[Recorded information — start]
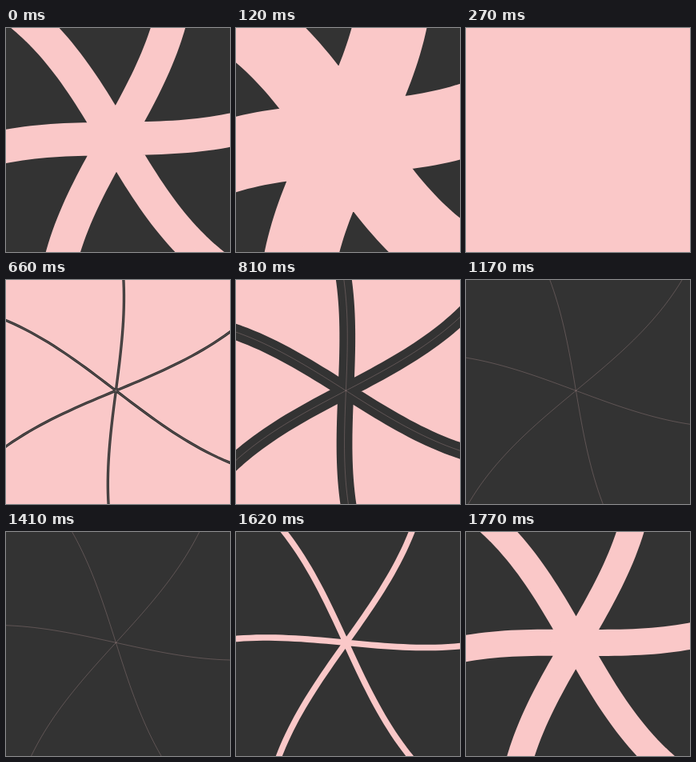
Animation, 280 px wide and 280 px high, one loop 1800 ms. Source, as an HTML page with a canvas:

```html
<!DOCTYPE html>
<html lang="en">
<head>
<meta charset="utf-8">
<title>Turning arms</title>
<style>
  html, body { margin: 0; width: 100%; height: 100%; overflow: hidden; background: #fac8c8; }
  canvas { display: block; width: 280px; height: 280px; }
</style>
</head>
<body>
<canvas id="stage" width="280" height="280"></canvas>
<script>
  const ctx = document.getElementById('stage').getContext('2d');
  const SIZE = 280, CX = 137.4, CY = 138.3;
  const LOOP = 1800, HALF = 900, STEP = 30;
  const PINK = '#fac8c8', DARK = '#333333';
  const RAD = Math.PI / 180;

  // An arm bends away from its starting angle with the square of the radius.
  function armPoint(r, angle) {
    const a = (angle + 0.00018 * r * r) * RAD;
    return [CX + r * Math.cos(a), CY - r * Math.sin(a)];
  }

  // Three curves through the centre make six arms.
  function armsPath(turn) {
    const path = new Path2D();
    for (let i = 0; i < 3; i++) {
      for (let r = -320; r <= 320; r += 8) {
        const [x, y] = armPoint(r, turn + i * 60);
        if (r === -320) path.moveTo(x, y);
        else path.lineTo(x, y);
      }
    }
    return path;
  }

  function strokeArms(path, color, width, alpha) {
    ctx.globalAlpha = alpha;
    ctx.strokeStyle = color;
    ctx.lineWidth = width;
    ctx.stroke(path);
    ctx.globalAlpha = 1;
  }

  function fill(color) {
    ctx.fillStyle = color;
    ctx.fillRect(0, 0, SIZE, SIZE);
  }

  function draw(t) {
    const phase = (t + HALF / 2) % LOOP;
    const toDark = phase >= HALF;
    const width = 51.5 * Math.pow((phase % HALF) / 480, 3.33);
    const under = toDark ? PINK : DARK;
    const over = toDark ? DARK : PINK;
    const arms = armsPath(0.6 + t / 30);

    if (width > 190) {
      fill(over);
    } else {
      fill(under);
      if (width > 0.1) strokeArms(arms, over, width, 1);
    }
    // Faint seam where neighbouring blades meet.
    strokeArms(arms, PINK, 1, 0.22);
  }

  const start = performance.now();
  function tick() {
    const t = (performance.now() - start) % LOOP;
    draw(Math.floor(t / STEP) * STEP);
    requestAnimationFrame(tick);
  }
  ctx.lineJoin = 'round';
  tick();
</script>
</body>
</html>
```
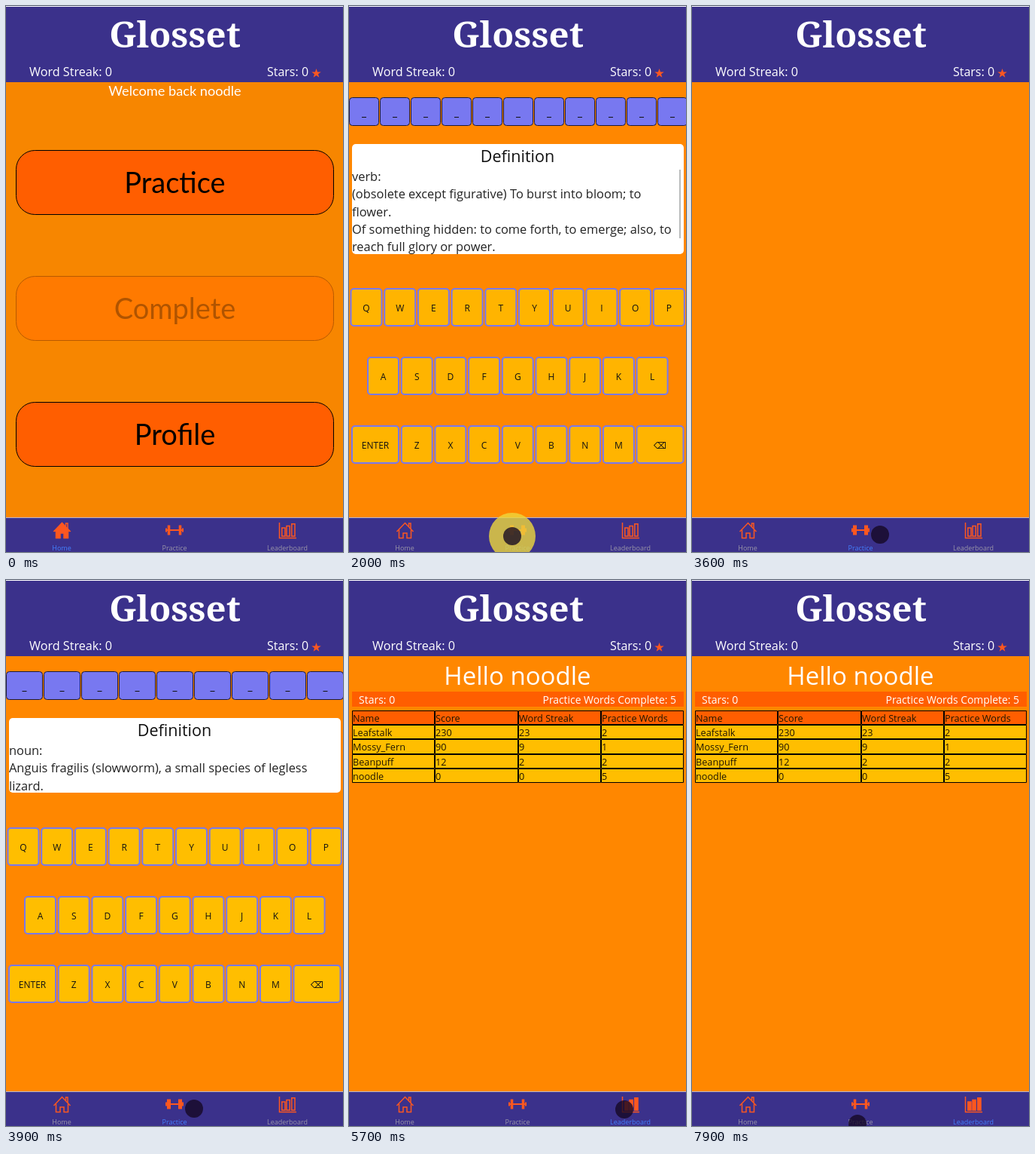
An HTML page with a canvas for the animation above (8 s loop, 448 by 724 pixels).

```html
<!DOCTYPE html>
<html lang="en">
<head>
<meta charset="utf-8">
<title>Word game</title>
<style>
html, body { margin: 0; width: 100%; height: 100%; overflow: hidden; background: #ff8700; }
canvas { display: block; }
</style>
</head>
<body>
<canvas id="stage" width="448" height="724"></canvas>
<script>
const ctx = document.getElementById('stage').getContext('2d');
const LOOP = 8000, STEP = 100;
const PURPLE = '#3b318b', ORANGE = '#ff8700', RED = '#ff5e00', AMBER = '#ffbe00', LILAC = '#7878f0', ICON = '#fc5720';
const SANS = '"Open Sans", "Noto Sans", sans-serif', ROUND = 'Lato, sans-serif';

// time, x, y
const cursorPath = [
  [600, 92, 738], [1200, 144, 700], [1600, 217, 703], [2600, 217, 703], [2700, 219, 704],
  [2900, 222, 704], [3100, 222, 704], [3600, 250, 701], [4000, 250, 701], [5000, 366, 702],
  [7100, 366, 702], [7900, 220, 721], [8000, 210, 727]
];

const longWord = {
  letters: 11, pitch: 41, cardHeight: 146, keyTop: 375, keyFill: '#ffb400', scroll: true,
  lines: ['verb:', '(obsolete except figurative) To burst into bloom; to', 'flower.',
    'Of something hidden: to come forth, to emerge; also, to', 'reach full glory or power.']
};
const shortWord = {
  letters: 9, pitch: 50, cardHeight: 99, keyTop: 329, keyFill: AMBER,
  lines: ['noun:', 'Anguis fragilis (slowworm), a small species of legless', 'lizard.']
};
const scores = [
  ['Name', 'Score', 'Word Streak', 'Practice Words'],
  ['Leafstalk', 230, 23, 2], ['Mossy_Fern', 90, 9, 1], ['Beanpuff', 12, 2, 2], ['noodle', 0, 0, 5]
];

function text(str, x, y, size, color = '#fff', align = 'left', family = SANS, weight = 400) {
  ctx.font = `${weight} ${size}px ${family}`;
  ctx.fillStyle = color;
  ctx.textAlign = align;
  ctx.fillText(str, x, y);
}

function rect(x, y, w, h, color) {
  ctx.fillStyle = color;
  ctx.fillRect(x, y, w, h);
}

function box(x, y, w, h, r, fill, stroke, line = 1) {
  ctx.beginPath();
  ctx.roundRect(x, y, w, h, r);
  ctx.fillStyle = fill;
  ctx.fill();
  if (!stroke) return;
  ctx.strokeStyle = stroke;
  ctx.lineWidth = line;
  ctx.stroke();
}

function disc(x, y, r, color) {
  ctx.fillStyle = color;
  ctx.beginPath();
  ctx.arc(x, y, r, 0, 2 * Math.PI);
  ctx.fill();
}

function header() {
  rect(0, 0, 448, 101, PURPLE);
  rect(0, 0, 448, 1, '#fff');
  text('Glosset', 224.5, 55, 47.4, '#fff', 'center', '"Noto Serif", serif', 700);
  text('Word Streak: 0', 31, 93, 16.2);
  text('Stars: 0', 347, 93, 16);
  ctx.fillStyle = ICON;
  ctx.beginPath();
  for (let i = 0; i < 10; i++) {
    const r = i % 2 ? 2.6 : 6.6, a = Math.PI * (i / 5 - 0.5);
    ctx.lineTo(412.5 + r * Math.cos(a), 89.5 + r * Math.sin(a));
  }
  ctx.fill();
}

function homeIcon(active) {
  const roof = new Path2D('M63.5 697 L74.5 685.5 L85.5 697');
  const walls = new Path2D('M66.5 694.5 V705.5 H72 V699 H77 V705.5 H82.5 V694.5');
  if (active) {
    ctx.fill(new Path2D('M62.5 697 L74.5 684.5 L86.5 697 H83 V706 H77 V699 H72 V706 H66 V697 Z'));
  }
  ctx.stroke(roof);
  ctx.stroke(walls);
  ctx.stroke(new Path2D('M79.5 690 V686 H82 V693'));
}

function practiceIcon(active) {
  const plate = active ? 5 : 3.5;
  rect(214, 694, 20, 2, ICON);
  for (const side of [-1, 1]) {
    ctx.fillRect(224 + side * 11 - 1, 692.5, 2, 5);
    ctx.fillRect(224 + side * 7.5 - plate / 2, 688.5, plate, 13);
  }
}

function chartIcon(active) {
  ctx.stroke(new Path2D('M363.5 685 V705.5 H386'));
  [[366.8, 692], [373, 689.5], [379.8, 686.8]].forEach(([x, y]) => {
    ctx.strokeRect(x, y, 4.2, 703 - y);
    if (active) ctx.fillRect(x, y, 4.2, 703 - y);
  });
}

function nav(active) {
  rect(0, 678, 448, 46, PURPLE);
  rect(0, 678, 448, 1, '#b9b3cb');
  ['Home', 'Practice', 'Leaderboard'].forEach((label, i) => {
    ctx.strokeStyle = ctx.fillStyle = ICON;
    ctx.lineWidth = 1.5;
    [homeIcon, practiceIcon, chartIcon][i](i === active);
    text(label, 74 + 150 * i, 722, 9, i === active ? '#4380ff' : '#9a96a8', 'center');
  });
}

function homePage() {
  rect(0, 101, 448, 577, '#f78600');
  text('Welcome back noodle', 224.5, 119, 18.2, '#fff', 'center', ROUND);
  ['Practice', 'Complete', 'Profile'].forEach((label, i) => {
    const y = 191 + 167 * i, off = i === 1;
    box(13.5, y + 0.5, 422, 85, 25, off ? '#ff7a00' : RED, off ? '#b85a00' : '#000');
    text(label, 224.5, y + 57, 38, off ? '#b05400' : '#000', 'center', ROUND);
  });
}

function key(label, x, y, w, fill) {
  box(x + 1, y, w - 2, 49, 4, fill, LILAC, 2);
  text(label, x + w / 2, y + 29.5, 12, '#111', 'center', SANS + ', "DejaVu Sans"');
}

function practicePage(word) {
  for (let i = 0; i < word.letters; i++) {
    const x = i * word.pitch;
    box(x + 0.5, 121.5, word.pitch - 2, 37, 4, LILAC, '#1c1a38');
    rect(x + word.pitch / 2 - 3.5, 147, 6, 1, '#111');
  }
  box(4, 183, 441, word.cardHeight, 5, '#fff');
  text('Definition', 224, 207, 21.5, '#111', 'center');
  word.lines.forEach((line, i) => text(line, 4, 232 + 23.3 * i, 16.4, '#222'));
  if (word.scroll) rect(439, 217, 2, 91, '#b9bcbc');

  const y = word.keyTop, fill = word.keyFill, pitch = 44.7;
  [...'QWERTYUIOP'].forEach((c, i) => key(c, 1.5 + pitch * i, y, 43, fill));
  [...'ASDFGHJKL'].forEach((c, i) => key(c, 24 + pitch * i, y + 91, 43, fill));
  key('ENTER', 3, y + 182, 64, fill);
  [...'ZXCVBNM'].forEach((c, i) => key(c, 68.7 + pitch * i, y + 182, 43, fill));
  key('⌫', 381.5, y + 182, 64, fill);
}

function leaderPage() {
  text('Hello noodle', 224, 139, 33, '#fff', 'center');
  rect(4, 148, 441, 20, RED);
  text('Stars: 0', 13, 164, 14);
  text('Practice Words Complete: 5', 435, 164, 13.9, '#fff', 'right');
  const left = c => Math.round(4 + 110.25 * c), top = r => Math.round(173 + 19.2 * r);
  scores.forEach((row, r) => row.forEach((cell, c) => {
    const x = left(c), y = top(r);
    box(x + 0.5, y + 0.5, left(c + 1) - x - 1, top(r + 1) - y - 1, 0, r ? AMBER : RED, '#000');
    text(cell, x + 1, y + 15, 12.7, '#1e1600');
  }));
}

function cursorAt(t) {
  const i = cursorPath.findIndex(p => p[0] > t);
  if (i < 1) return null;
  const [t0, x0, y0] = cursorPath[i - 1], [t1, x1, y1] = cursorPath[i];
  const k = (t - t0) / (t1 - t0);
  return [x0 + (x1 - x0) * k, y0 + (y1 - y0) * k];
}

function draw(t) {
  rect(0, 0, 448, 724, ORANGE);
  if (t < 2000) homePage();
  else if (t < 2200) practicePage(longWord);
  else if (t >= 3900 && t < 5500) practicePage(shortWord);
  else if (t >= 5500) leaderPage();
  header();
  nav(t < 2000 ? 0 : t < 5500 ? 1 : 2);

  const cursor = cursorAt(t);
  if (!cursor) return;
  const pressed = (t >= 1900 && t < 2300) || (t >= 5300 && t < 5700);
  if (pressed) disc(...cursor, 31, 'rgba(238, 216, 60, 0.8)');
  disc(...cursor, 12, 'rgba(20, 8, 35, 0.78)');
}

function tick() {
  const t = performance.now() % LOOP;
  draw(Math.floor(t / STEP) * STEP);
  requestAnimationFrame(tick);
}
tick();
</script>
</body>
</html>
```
[Recorded information — finish]
### What you have to do
Determine the number of lines in the entries that hold "leaderPage". Reply with that number only.

### The completed task
2